The Weather Bureau’s main computer model, the primitive statistical/dynamic NHC-67, showed that Camille was going to turn north and then northeast and impact the coast near Fort Walton Beach. But in addition to the worrisome track forecast, Simpson was concerned that Camille had grown into a monster hurricane. He just had no idea how strong it was.

The Navy was responsible for flying reconnaissance missions over the Gulf then and most of their planes were tasked to seed Hurricane Debbie in the Atlantic as part of Project Stormfury. The two remaining old planes left in Jacksonville were unable to fly into a strong hurricane. They were sending back radar triangulations of the center from the radar’s on the Connies that they were flying and dropping dropsondes well away from the center. That Saturday morning, the dropsonde released 40 miles from the center recorded a pressure of 996 millibars.

Satellite photos showed that the storm was getting better organized, but the imagery was rudimentary compared to what we have today. Forecasters had estimated that winds had increased to 115 mph.
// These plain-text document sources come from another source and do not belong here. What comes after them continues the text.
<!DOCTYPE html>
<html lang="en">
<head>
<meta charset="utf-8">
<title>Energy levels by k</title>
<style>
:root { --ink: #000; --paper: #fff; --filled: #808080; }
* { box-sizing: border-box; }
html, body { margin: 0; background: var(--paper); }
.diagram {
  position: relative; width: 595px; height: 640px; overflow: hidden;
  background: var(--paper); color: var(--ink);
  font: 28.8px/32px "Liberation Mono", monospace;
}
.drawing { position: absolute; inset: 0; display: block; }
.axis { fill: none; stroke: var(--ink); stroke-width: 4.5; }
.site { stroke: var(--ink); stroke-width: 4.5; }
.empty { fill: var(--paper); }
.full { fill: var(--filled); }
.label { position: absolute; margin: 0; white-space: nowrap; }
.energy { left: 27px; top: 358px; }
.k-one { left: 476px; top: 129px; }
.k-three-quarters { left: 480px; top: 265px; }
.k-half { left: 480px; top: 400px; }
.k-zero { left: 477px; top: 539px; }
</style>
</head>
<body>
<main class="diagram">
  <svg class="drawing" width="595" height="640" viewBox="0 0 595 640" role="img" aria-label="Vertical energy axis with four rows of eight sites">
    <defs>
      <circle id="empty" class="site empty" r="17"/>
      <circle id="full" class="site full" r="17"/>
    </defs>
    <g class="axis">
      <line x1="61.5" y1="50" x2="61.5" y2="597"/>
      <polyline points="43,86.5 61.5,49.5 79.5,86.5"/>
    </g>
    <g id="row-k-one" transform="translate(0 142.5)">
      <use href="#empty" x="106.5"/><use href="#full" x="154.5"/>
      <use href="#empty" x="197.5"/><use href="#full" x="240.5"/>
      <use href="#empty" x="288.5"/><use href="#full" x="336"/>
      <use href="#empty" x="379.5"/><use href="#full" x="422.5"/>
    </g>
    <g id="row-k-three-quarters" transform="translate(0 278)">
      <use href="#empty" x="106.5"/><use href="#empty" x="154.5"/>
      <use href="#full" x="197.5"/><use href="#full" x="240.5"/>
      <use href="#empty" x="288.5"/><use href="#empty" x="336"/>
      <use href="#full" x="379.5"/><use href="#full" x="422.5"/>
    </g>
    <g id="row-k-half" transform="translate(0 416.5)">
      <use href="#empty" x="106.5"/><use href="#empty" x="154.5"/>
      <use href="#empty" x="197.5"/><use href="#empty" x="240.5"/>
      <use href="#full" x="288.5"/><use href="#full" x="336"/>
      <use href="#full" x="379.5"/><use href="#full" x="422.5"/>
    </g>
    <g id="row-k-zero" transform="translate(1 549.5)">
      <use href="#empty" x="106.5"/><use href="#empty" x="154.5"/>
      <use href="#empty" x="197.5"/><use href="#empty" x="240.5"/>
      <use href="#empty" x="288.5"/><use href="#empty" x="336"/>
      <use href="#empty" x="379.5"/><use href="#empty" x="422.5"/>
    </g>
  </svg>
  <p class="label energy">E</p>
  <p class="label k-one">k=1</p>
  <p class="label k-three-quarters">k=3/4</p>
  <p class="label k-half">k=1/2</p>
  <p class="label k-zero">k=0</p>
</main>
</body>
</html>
Simpson feared they were much higher.

Simpson asked the Air Weather Service in Illinois to send an Air Force C-130 into the storm that afternoon and they found the central pressure had rapidly dropped to 908 mb, very nearly the record for the western Hemisphere. This is the transcribed report from the plane, written by Dr. Simpson himself.


On the next advisory, the winds were increased to 150 mph. The mission allowed forecasters to highlight the extreme threat that Camille presented to the Gulf Coast.
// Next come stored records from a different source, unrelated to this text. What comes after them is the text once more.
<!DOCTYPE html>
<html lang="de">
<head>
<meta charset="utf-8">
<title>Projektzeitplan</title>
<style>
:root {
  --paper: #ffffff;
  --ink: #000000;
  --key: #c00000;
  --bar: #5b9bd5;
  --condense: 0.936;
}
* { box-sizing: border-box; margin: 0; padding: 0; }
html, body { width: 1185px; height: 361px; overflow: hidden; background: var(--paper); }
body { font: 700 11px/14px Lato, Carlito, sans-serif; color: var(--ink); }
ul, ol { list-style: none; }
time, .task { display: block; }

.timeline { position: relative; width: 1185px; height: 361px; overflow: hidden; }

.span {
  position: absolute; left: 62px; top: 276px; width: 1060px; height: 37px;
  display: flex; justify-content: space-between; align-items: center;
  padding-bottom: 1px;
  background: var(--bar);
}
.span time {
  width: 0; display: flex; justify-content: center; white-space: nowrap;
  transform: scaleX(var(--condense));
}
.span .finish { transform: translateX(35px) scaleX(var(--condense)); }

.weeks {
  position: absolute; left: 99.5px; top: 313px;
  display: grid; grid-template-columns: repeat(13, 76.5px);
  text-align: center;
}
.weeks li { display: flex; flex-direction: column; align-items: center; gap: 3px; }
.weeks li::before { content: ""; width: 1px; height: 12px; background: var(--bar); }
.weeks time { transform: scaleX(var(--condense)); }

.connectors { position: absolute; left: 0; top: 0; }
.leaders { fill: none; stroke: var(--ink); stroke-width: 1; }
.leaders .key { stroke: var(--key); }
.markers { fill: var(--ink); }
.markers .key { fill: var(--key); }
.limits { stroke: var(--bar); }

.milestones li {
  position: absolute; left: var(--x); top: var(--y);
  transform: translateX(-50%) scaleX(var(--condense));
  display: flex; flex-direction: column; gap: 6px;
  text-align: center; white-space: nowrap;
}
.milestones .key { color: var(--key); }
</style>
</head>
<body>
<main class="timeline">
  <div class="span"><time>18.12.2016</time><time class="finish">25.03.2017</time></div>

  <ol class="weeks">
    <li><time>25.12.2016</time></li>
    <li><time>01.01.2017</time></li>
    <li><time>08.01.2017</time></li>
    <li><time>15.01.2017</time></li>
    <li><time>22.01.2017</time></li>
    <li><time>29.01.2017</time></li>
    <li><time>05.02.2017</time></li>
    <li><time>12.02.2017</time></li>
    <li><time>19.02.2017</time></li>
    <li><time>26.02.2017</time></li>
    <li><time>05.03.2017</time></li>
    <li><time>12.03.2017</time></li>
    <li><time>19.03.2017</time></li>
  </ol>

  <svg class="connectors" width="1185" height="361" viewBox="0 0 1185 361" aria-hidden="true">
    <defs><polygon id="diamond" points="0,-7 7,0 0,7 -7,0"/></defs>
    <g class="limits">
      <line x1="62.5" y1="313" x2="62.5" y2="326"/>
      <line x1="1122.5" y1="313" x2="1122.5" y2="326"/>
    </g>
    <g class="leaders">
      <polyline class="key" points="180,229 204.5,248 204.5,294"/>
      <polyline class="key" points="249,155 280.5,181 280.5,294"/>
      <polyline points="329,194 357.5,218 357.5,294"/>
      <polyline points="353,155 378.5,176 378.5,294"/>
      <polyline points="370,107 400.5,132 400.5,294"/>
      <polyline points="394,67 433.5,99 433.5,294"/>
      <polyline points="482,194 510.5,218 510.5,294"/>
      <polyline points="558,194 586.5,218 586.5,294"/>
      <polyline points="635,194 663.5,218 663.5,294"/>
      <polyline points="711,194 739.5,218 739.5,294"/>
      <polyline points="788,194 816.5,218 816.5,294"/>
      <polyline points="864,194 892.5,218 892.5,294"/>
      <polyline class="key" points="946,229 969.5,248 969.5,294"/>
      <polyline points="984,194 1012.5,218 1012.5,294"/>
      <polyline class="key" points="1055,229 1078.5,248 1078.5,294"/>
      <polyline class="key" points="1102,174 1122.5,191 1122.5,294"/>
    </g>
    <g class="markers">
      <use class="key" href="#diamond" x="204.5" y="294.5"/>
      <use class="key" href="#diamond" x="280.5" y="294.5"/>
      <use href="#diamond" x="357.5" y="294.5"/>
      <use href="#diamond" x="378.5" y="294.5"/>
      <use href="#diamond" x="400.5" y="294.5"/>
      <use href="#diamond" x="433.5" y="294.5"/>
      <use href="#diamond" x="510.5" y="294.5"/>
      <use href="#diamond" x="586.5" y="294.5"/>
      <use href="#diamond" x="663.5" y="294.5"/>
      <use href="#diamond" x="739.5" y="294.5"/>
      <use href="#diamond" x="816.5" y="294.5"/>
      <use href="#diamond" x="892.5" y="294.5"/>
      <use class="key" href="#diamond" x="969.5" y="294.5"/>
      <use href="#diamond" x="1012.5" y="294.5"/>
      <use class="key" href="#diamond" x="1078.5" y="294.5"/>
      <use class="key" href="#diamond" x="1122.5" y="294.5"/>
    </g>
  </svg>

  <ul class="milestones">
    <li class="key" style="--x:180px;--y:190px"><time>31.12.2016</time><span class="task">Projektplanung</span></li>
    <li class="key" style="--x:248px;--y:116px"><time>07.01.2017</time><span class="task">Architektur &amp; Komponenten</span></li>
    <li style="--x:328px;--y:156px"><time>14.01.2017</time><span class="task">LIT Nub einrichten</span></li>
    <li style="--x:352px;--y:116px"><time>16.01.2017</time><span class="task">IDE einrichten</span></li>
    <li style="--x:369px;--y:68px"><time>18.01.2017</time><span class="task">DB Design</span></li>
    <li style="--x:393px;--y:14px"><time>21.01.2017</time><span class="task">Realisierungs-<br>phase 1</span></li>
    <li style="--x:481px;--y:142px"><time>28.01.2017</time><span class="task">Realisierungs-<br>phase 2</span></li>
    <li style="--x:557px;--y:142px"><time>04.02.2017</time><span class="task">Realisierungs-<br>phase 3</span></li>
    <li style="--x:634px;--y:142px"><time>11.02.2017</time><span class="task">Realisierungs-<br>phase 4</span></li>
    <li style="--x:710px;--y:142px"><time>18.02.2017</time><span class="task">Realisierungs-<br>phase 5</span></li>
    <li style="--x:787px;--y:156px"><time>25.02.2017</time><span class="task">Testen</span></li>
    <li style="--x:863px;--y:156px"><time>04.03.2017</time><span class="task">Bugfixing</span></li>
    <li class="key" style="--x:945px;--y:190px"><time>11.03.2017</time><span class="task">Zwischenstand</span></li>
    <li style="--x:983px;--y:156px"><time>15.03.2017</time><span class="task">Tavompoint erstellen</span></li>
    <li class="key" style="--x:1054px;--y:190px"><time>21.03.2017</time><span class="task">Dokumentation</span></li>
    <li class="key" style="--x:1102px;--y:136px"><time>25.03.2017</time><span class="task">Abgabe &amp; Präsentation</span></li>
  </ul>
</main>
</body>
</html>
Camille would go on to devastate the Mississippi Gulf Coast on the evening of August 17th, forever changing the landscape and history of the area.
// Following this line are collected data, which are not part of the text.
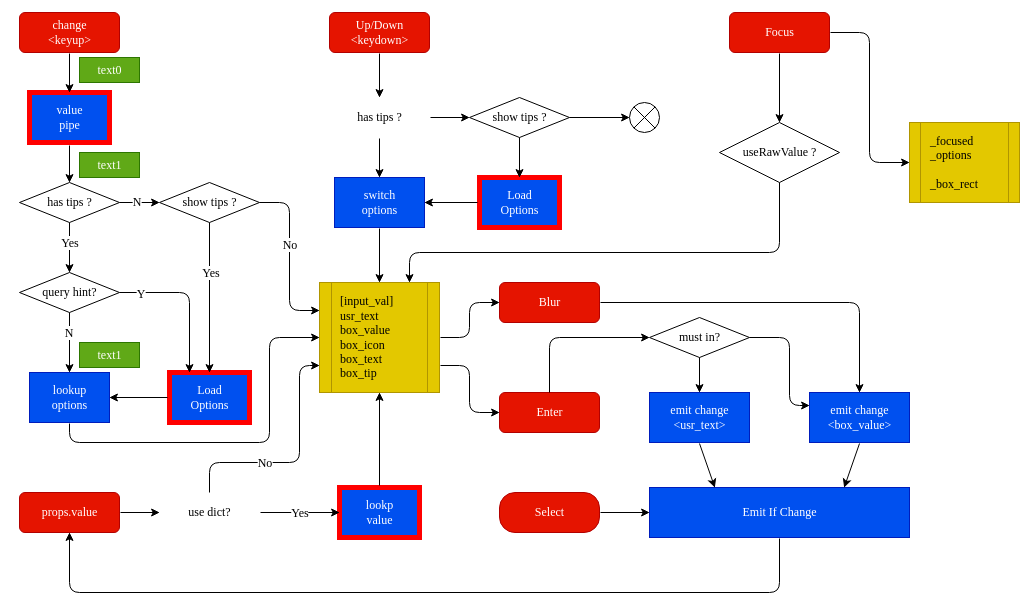
<!DOCTYPE html>
<html lang="en">
<head>
<meta charset="utf-8">
<title>Input suggestion flow</title>
<style>
:root {
  --event: #e51400; --event-line: #b20000;
  --action: #0050ef; --action-line: #001dbc;
  --alert: #ff0000;
  --value: #60a917; --value-line: #2d7600;
  --state: #e3c800; --state-line: #b09500;
  --ink: #000; --paper: #fff;
}
* { box-sizing: border-box; margin: 0; }
body { width: 1032px; height: 613px; overflow: hidden; background: var(--paper); }
.flow {
  position: relative; width: 1032px; height: 613px; overflow: hidden;
  font: 12px/14.4px "Liberation Serif", serif; color: var(--ink);
}
.node, .label {
  position: absolute; left: var(--x); top: var(--y); width: var(--w); height: var(--h);
  display: flex; align-items: center; justify-content: center;
  text-align: center; white-space: nowrap;
}
.event, .action, .value { color: var(--paper); border: 1px solid; }
.event { --w: 101px; --h: 41px; background: var(--event); border-color: var(--event-line); border-radius: 6px; }
.pill { border-radius: 16px; }
.action { background: var(--action); border-color: var(--action-line); }
.loads { --w: 85px; --h: 55px; border: 5px solid var(--alert); }
.value { --w: 61px; --h: 26px; background: var(--value); border-color: var(--value-line); }
.state {
  justify-content: flex-start; text-align: left; padding-left: 20px;
  background: var(--state); border: 1px solid var(--state-line);
}
.state::before {
  content: ""; position: absolute; inset: 0 var(--rail);
  border: solid var(--state-line); border-width: 0 1px;
}
.decision { --w: 101px; --h: 41px; }
.label { transform: translate(-50%, -50%); background: var(--paper); height: 14px; }
.edges { position: absolute; left: 0; top: 0; fill: none; stroke: var(--ink); }
.edges .head { fill: var(--ink); }
</style>
</head>
<body>
<main class="flow">
  <!-- events -->
  <div class="node event" style="--x:19px;--y:12px">change<br>&lt;keyup&gt;</div>
  <div class="node event" style="--x:329px;--y:12px">Up/Down<br>&lt;keydown&gt;</div>
  <div class="node event" style="--x:729px;--y:12px">Focus</div>
  <div class="node event" style="--x:499px;--y:282px">Blur</div>
  <div class="node event" style="--x:499px;--y:392px">Enter</div>
  <div class="node event" style="--x:19px;--y:492px">props.value</div>
  <div class="node event pill" style="--x:499px;--y:492px">Select</div>

  <!-- passed values -->
  <div class="node value" style="--x:79px;--y:57px">text0</div>
  <div class="node value" style="--x:79px;--y:152px">text1</div>
  <div class="node value" style="--x:79px;--y:342px">text1</div>

  <!-- actions -->
  <div class="node action loads" style="--x:27px;--y:90px">value<br>pipe</div>
  <div class="node action loads" style="--x:167px;--y:370px">Load<br>Options</div>
  <div class="node action loads" style="--x:477px;--y:175px">Load<br>Options</div>
  <div class="node action loads" style="--x:337px;--y:485px">lookp<br>value</div>
  <div class="node action" style="--x:29px;--y:372px;--w:81px;--h:51px">lookup<br>options</div>
  <div class="node action" style="--x:334px;--y:177px;--w:91px;--h:51px">switch<br>options</div>
  <div class="node action" style="--x:649px;--y:392px;--w:101px;--h:51px">emit change<br>&lt;usr_text&gt;</div>
  <div class="node action" style="--x:809px;--y:392px;--w:101px;--h:51px">emit change<br>&lt;box_value&gt;</div>
  <div class="node action" style="--x:649px;--y:487px;--w:261px;--h:51px">Emit If Change</div>

  <!-- stored state -->
  <div class="node state" style="--x:319px;--y:282px;--w:121px;--h:111px;--rail:11px">[input_val]<br>usr_text<br>box_value<br>box_icon<br>box_text<br>box_tip</div>
  <div class="node state" style="--x:909px;--y:122px;--w:111px;--h:81px;--rail:10px">_focused<br>_options<br><br>_box_rect</div>

  <svg class="edges" width="1032" height="613" viewBox="0 0 1032 613" aria-hidden="true">
    <defs>
      <marker id="arrow" markerUnits="userSpaceOnUse" markerWidth="10" markerHeight="10" refX="8" refY="5" orient="auto">
        <path class="head" d="M8 5L1 8.5L2.8 5L1 1.5Z"/>
      </marker>
      <path id="diamond" d="M0 20L50 0L100 20L50 40Z"/>
    </defs>
    <g transform="translate(.5 .5)">
      <g id="decisions">
        <use href="#diamond" x="19" y="182"/>
        <use href="#diamond" x="159" y="182"/>
        <use href="#diamond" x="19" y="272"/>
        <use href="#diamond" x="469" y="97"/>
        <use href="#diamond" x="649" y="317"/>
        <path d="M719 152L779 122L839 152L779 182Z"/>
      </g>
      <g id="stop">
        <circle cx="644" cy="117" r="15"/>
        <path d="M633.4 106.4L654.6 127.6M654.6 106.4L633.4 127.6"/>
      </g>
      <g id="connectors" marker-end="url(#arrow)">
        <path d="M69 53V91"/>
        <path d="M69 145V181"/>
        <path d="M119 202H158"/>
        <path d="M69 222V271"/>
        <path d="M209 222V371"/>
        <path d="M259 202H279Q289 202 289 212V300Q289 310 299 310H318"/>
        <path d="M119 292H179Q189 292 189 302V371"/>
        <path d="M69 312V371"/>
        <path d="M167 397H110"/>
        <path d="M69 423V432Q69 442 79 442H259Q269 442 269 432V347Q269 337 279 337H318"/>
        <path d="M209 492V472Q209 462 219 462H289Q299 462 299 452V375Q299 365 309 365H318"/>
        <path d="M120 512H158"/>
        <path d="M260 512H338"/>
        <path d="M379 485V393"/>
        <path d="M379 53V96"/>
        <path d="M379 138V176"/>
        <path d="M430 117H468"/>
        <path d="M569 117H628"/>
        <path d="M519 137V176"/>
        <path d="M477 202H425"/>
        <path d="M379 228V281"/>
        <path d="M779 53V121"/>
        <path d="M830 32H859Q869 32 869 42V152Q869 162 879 162H908"/>
        <path d="M779 182V242Q779 252 769 252H419Q409 252 409 262V281"/>
        <path d="M440 337H459Q469 337 469 327V312Q469 302 479 302H498"/>
        <path d="M440 365H459Q469 365 469 375V402Q469 412 479 412H498"/>
        <path d="M600 302H849Q859 302 859 312V391"/>
        <path d="M549 392V347Q549 337 559 337H648"/>
        <path d="M699 357V391"/>
        <path d="M749 337H779Q789 337 789 347V395Q789 405 799 405H808"/>
        <path d="M699 443L714 486"/>
        <path d="M859 443L844 486"/>
        <path d="M600 512H648"/>
        <path d="M779 538V582Q779 592 769 592H79Q69 592 69 582V533"/>
      </g>
    </g>
  </svg>

  <!-- decisions -->
  <div class="node decision" style="--x:19px;--y:182px">has tips ?</div>
  <div class="node decision" style="--x:159px;--y:182px">show tips ?</div>
  <div class="node decision" style="--x:19px;--y:272px">query hint?</div>
  <div class="node decision" style="--x:329px;--y:97px">has tips ?</div>
  <div class="node decision" style="--x:469px;--y:97px">show tips ?</div>
  <div class="node decision" style="--x:729px;--y:132px">useRawValue ?</div>
  <div class="node decision" style="--x:649px;--y:317px">must in?</div>
  <div class="node decision" style="--x:159px;--y:492px">use dict?</div>

  <!-- branch labels -->
  <span class="label" style="--x:137px;--y:202px">N</span>
  <span class="label" style="--x:70px;--y:243px">Yes</span>
  <span class="label" style="--x:211px;--y:273px">Yes</span>
  <span class="label" style="--x:290px;--y:245px">No</span>
  <span class="label" style="--x:141px;--y:294px">Y</span>
  <span class="label" style="--x:69px;--y:333px">N</span>
  <span class="label" style="--x:265px;--y:463px">No</span>
  <span class="label" style="--x:300px;--y:513px">Yes</span>
</main>
</body>
</html>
On This Date in 1980: Heat Wave in Alabama

| July 12, 2015 @ 9:44 am


Headlines on Saturday, July 12, 1980 focused on the Iranian hostage crisis, which was in its 292nd day, The GOP was putting the finishing touches on its platform prior to their national convention in Detroit. There were fears that Mt. Hood in Oregon was getting ready to erupt, a la Mount St. Helens, since quakes had been shaking the area. A hijacker in Seattle had been given $100,000 and a parachute as he seemed destined to be the next D.B. Cooper. The economy was in the tank, with talk that the extended recession was comparable to the Great Depression in many ways.

But the big news across the southern United States was the heat. Birmingham was in the middle of a thirteen day heat wave, with temperatures 90F or higher for those thirteen days. The mercury reached at least 100F on eight consecutive days. The high temperature at the Birmingham Airport topped out at 104F on that Saturday, the hottest it had been so far in the hot spell. The next day would see 106F, the hottest of the heat wave.

Air conditioning repair companies were doing a land office business. Bank managers resorted to putting blocks of ice in front of electric fans to “cool off the girls” in the drive-thrus. The local Coca-Cola bottler reported that soft drink sales were up 35 percent. The weather page in the Birmingham News wistfully noted that it was midwinter in Australia.

The toll was beginning to rise across Alabama. At least four deaths had been reported so far. Before it was over, at least 120 Alabamians lost their lives to heat related illnesses. 200,000 chickens also succumbed to the extreme heat.

The June-September 1980 Heat Wave is the first billion dollar weather-related disaster in U.S. history. Damage to agriculture and related industries was estimated at $20 billion.   The sweltering weather claimed the lives of over 10,000 Americans.